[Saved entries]
^^^^
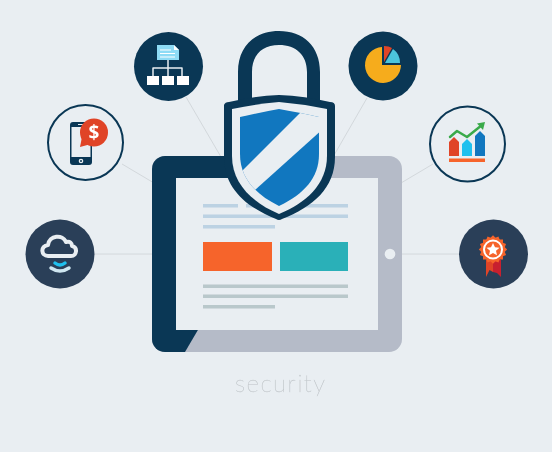
<!DOCTYPE html>
<html lang="en">
<head>
<meta charset="utf-8">
<title>Security</title>
<style>
:root {
  --paper: #e9eef2;
  --navy: #0a3755;
  --slate: #2a3f58;
  --steel: #b5bbc8;
  --blue: #1177bf;
  --orange: #f6642b;
  --red: #e04427;
  --crimson: #c8202f;
  --teal: #2ab0b8;
  --cyan: #1fc0ee;
  --amber: #f6ac1c;
  --green: #3aaa4a;
  --line-blue: #bcd2e3;
  --line-grey: #b9c8cb;
  --caption: #c3c8cc;
}
html, body { margin: 0; background: var(--paper); overflow: hidden; }
svg { display: block; }
.paper { fill: var(--paper); }
.navy { fill: var(--navy); }
.slate { fill: var(--slate); }
.steel { fill: var(--steel); }
.blue { fill: var(--blue); }
.orange { fill: var(--orange); }
.red { fill: var(--red); }
.crimson { fill: var(--crimson); }
.teal { fill: var(--teal); }
.cyan { fill: var(--cyan); }
.amber { fill: var(--amber); }
.white { fill: #fff; }
.ring { fill: var(--paper); stroke: var(--navy); stroke-width: 2; }
.connectors { stroke: #d3d8dc; stroke-width: 1; }
.copy-top { fill: var(--line-blue); }
.copy-bottom { fill: var(--line-grey); }
.stroke { fill: none; stroke-linecap: round; stroke-linejoin: round; }
.caption { font: 100 24px Lato, Inter, sans-serif; fill: var(--caption); stroke: var(--caption); stroke-width: .3; }
.dollar { font: 700 19px "Open Sans", sans-serif; fill: #fff; text-anchor: middle; }
</style>
</head>
<body>
<svg width="552" height="452" viewBox="0 0 552 452" role="img" aria-label="Security: tablet with a padlock shield and six service icons">
  <defs>
    <clipPath id="tablet-body"><rect x="152" y="156" width="250" height="196" rx="13"/></clipPath>
    <path id="shield-face" d="M240 117Q262 112 279 109Q297 112 319 117V154C319 178 304 194 279 206C255 194 240 178 240 154Z"/>
    <clipPath id="shield-clip"><use href="#shield-face"/></clipPath>
    <path id="petal" d="M-10-10H10V10H-10Z"/>
  </defs>
  <rect class="paper" width="552" height="452"/>

  <g class="connectors">
    <path d="M186 97L221 157M367 98L333 157M122 164L154 183M433 164L401 183M95 254H153M395 254H460"/>
  </g>

  <g id="tablet">
    <g clip-path="url(#tablet-body)">
      <rect class="steel" x="152" y="156" width="250" height="196"/>
      <path class="navy" d="M152 156H300L185 352H152Z"/>
    </g>
    <rect class="paper" x="176" y="178" width="202" height="152"/>
    <circle class="paper" cx="390" cy="254" r="5.3"/>
    <g class="copy-top">
      <rect x="203" y="204" width="35" height="3.5"/>
      <rect x="246" y="204" width="102" height="3.5"/>
      <rect x="203" y="214.500" width="145" height="3.5"/>
      <rect x="203" y="225" width="72" height="3.5"/>
    </g>
    <rect class="orange" x="203" y="242" width="69" height="29"/>
    <rect class="teal" x="280" y="242" width="68" height="29"/>
    <g class="copy-bottom">
      <rect x="203" y="284.500" width="145" height="3.5"/>
      <rect x="203" y="294.500" width="145" height="3.5"/>
      <rect x="203" y="305" width="72" height="3.5"/>
    </g>
  </g>

  <g id="padlock">
    <path class="navy" d="M238 106V72C238 46 255 31 279 31S320 46 320 72V106H307V72C307 55 296 45 279 45S252 55 252 72V106Z"/>
    <path class="navy" d="M224 105Q225 102 229 102Q254 96 279 95Q305 96 330 102Q335 102 335 106V157C335 188 313 207 282 219Q279 221 276 219C246 207 224 188 224 157Z"/>
    <path class="paper" d="M232 109Q256 104 279 102Q303 104 327 109V156C327 184 306 203 279 214C253 203 232 184 232 156Z"/>
    <use class="blue" href="#shield-face"/>
    <path class="paper" clip-path="url(#shield-clip)" d="M238 175L308 105H325V127L255 190L246 196Z"/>
  </g>

  <g id="network-icon">
    <circle class="navy" cx="168.500" cy="66.500" r="34.500"/>
    <path class="stroke" stroke="#e9eef2" stroke-width="1.500" d="M168 59V77M153 77V68H182V77"/>
    <path fill="#8edbf5" d="M157 45H174L179 50V60H157Z"/>
    <path class="white" d="M174 45V50H179Z"/>
    <path stroke="#fff" d="M160 50H171M160 53.500H175M160 57H175"/>
    <g class="white">
      <rect x="147" y="76" width="12" height="9"/>
      <rect x="162" y="76" width="12" height="9"/>
      <rect x="177" y="76" width="12" height="9"/>
    </g>
  </g>

  <g id="pie-icon">
    <circle class="navy" cx="383" cy="66" r="34.500"/>
    <path class="amber" d="M382 47V65H401A18 18 0 1 1 382 47Z"/>
    <path class="red" d="M384 46Q389 46 392 48L384 62Z"/>
    <path fill="#4cc5dc" d="M393 49Q400 54 400 63H385Z"/>
  </g>

  <g id="payment-icon">
    <circle class="ring" cx="85.500" cy="142.500" r="37.500"/>
    <rect class="navy" x="70" y="122" width="22" height="43" rx="3"/>
    <rect class="paper" x="71.500" y="127" width="19" height="30"/>
    <path stroke="#e9eef2" d="M78 124.500H84"/>
    <circle class="paper" cx="81" cy="161" r="2.300"/>
    <circle class="navy" cx="81" cy="161" r="1"/>
    <path class="red" d="M82 137L80 147L91 144Z"/>
    <circle class="red" cx="94" cy="132.500" r="14"/>
    <text class="dollar" x="94" y="139">$</text>
  </g>

  <g id="growth-icon">
    <circle class="ring" cx="467.500" cy="144" r="37.500"/>
    <path class="red" d="M449 142L454 137L459 142V156H449Z"/>
    <path class="cyan" d="M462 144L467 139L472 144V156H462Z"/>
    <path class="blue" d="M475 136L480 131L485 136V156H475Z"/>
    <rect class="orange" x="449" y="158.500" width="36" height="3.5"/>
    <path class="stroke" stroke="#3aaa4a" stroke-width="2.500" d="M450 137L457 131L467 137L482 125"/>
    <path fill="#3aaa4a" d="M477 123.500L485 122L483 130Z"/>
  </g>

  <g id="cloud-icon">
    <circle class="slate" cx="60" cy="254" r="34.500"/>
    <path class="stroke" stroke="#e9eef2" stroke-width="4" d="M48 256C41 256 40 246 48 245C49 235 63 234 66 242C70 241 72 243 72 246C78 247 77 256 71 256Z"/>
    <path class="stroke" stroke="#1fc0ee" stroke-width="3.500" d="M55 263Q60 267 65 263"/>
    <path class="stroke" stroke="#cfe6f0" stroke-width="3.500" d="M51 268Q60 274 69 268"/>
  </g>

  <g id="award-icon">
    <circle class="slate" cx="493.500" cy="254" r="34.500"/>
    <path class="red" d="M486 260H493V272L489.500 270L486 277Z"/>
    <path class="crimson" d="M493 260H501V277L497 273L493 272Z"/>
    <g class="orange" transform="translate(493 249.500)">
      <use href="#petal"/>
      <use href="#petal" transform="rotate(22.500)"/>
      <use href="#petal" transform="rotate(45)"/>
      <use href="#petal" transform="rotate(67.500)"/>
    </g>
    <circle cx="493" cy="249.500" r="9" fill="#f6642b" stroke="#fff" stroke-width="2"/>
    <polygon class="white" points="493,243 495,247.300 499.500,247.800 496,250.800 497,255.300 493,253 489,255.300 490,250.800 486.500,247.800 491,247.300"/>
  </g>

  <text class="caption" x="235" y="392" textLength="90">security</text>
</svg>
</body>
</html>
^^^^
» Aim of the exercise:
Every entry must be written out exactly, with all pictures left out.

» Response area:
<!DOCTYPE html>
<html lang="en">
<head>
<meta charset="utf-8">
<title>Security</title>
<style>
:root {
  --paper: #e9eef2;
  --navy: #0a3755;
  --slate: #2a3f58;
  --steel: #b5bbc8;
  --blue: #1177bf;
  --orange: #f6642b;
  --red: #e04427;
  --crimson: #c8202f;
  --teal: #2ab0b8;
  --cyan: #1fc0ee;
  --amber: #f6ac1c;
  --green: #3aaa4a;
  --line-blue: #bcd2e3;
  --line-grey: #b9c8cb;
  --caption: #c3c8cc;
}
html, body { margin: 0; background: var(--paper); overflow: hidden; }
svg { display: block; }
.paper { fill: var(--paper); }
.navy { fill: var(--navy); }
.slate { fill: var(--slate); }
.steel { fill: var(--steel); }
.blue { fill: var(--blue); }
.orange { fill: var(--orange); }
.red { fill: var(--red); }
.crimson { fill: var(--crimson); }
.teal { fill: var(--teal); }
.cyan { fill: var(--cyan); }
.amber { fill: var(--amber); }
.white { fill: #fff; }
.ring { fill: var(--paper); stroke: var(--navy); stroke-width: 2; }
.connectors { stroke: #d3d8dc; stroke-width: 1; }
.copy-top { fill: var(--line-blue); }
.copy-bottom { fill: var(--line-grey); }
.stroke { fill: none; stroke-linecap: round; stroke-linejoin: round; }
.caption { font: 100 24px Lato, Inter, sans-serif; fill: var(--caption); stroke: var(--caption); stroke-width: .3; }
.dollar { font: 700 19px "Open Sans", sans-serif; fill: #fff; text-anchor: middle; }
</style>
</head>
<body>
<svg width="552" height="452" viewBox="0 0 552 452" role="img" aria-label="Security: tablet with a padlock shield and six service icons">
  <defs>
    <clipPath id="tablet-body"><rect x="152" y="156" width="250" height="196" rx="13"/></clipPath>
    <path id="shield-face" d="M240 117Q262 112 279 109Q297 112 319 117V154C319 178 304 194 279 206C255 194 240 178 240 154Z"/>
    <clipPath id="shield-clip"><use href="#shield-face"/></clipPath>
    <path id="petal" d="M-10-10H10V10H-10Z"/>
  </defs>
  <rect class="paper" width="552" height="452"/>

  <g class="connectors">
    <path d="M186 97L221 157M367 98L333 157M122 164L154 183M433 164L401 183M95 254H153M395 254H460"/>
  </g>

  <g id="tablet">
    <g clip-path="url(#tablet-body)">
      <rect class="steel" x="152" y="156" width="250" height="196"/>
      <path class="navy" d="M152 156H300L185 352H152Z"/>
    </g>
    <rect class="paper" x="176" y="178" width="202" height="152"/>
    <circle class="paper" cx="390" cy="254" r="5.3"/>
    <g class="copy-top">
      <rect x="203" y="204" width="35" height="3.5"/>
      <rect x="246" y="204" width="102" height="3.5"/>
      <rect x="203" y="214.500" width="145" height="3.5"/>
      <rect x="203" y="225" width="72" height="3.5"/>
    </g>
    <rect class="orange" x="203" y="242" width="69" height="29"/>
    <rect class="teal" x="280" y="242" width="68" height="29"/>
    <g class="copy-bottom">
      <rect x="203" y="284.500" width="145" height="3.5"/>
      <rect x="203" y="294.500" width="145" height="3.5"/>
      <rect x="203" y="305" width="72" height="3.5"/>
    </g>
  </g>

  <g id="padlock">
    <path class="navy" d="M238 106V72C238 46 255 31 279 31S320 46 320 72V106H307V72C307 55 296 45 279 45S252 55 252 72V106Z"/>
    <path class="navy" d="M224 105Q225 102 229 102Q254 96 279 95Q305 96 330 102Q335 102 335 106V157C335 188 313 207 282 219Q279 221 276 219C246 207 224 188 224 157Z"/>
    <path class="paper" d="M232 109Q256 104 279 102Q303 104 327 109V156C327 184 306 203 279 214C253 203 232 184 232 156Z"/>
    <use class="blue" href="#shield-face"/>
    <path class="paper" clip-path="url(#shield-clip)" d="M238 175L308 105H325V127L255 190L246 196Z"/>
  </g>

  <g id="network-icon">
    <circle class="navy" cx="168.500" cy="66.500" r="34.500"/>
    <path class="stroke" stroke="#e9eef2" stroke-width="1.500" d="M168 59V77M153 77V68H182V77"/>
    <path fill="#8edbf5" d="M157 45H174L179 50V60H157Z"/>
    <path class="white" d="M174 45V50H179Z"/>
    <path stroke="#fff" d="M160 50H171M160 53.500H175M160 57H175"/>
    <g class="white">
      <rect x="147" y="76" width="12" height="9"/>
      <rect x="162" y="76" width="12" height="9"/>
      <rect x="177" y="76" width="12" height="9"/>
    </g>
  </g>

  <g id="pie-icon">
    <circle class="navy" cx="383" cy="66" r="34.500"/>
    <path class="amber" d="M382 47V65H401A18 18 0 1 1 382 47Z"/>
    <path class="red" d="M384 46Q389 46 392 48L384 62Z"/>
    <path fill="#4cc5dc" d="M393 49Q400 54 400 63H385Z"/>
  </g>

  <g id="payment-icon">
    <circle class="ring" cx="85.500" cy="142.500" r="37.500"/>
    <rect class="navy" x="70" y="122" width="22" height="43" rx="3"/>
    <rect class="paper" x="71.500" y="127" width="19" height="30"/>
    <path stroke="#e9eef2" d="M78 124.500H84"/>
    <circle class="paper" cx="81" cy="161" r="2.300"/>
    <circle class="navy" cx="81" cy="161" r="1"/>
    <path class="red" d="M82 137L80 147L91 144Z"/>
    <circle class="red" cx="94" cy="132.500" r="14"/>
    <text class="dollar" x="94" y="139">$</text>
  </g>

  <g id="growth-icon">
    <circle class="ring" cx="467.500" cy="144" r="37.500"/>
    <path class="red" d="M449 142L454 137L459 142V156H449Z"/>
    <path class="cyan" d="M462 144L467 139L472 144V156H462Z"/>
    <path class="blue" d="M475 136L480 131L485 136V156H475Z"/>
    <rect class="orange" x="449" y="158.500" width="36" height="3.5"/>
    <path class="stroke" stroke="#3aaa4a" stroke-width="2.500" d="M450 137L457 131L467 137L482 125"/>
    <path fill="#3aaa4a" d="M477 123.500L485 122L483 130Z"/>
  </g>

  <g id="cloud-icon">
    <circle class="slate" cx="60" cy="254" r="34.500"/>
    <path class="stroke" stroke="#e9eef2" stroke-width="4" d="M48 256C41 256 40 246 48 245C49 235 63 234 66 242C70 241 72 243 72 246C78 247 77 256 71 256Z"/>
    <path class="stroke" stroke="#1fc0ee" stroke-width="3.500" d="M55 263Q60 267 65 263"/>
    <path class="stroke" stroke="#cfe6f0" stroke-width="3.500" d="M51 268Q60 274 69 268"/>
  </g>

  <g id="award-icon">
    <circle class="slate" cx="493.500" cy="254" r="34.500"/>
    <path class="red" d="M486 260H493V272L489.500 270L486 277Z"/>
    <path class="crimson" d="M493 260H501V277L497 273L493 272Z"/>
    <g class="orange" transform="translate(493 249.500)">
      <use href="#petal"/>
      <use href="#petal" transform="rotate(22.500)"/>
      <use href="#petal" transform="rotate(45)"/>
      <use href="#petal" transform="rotate(67.500)"/>
    </g>
    <circle cx="493" cy="249.500" r="9" fill="#f6642b" stroke="#fff" stroke-width="2"/>
    <polygon class="white" points="493,243 495,247.300 499.500,247.800 496,250.800 497,255.300 493,253 489,255.300 490,250.800 486.500,247.800 491,247.300"/>
  </g>

  <text class="caption" x="235" y="392" textLength="90">security</text>
</svg>
</body>
</html>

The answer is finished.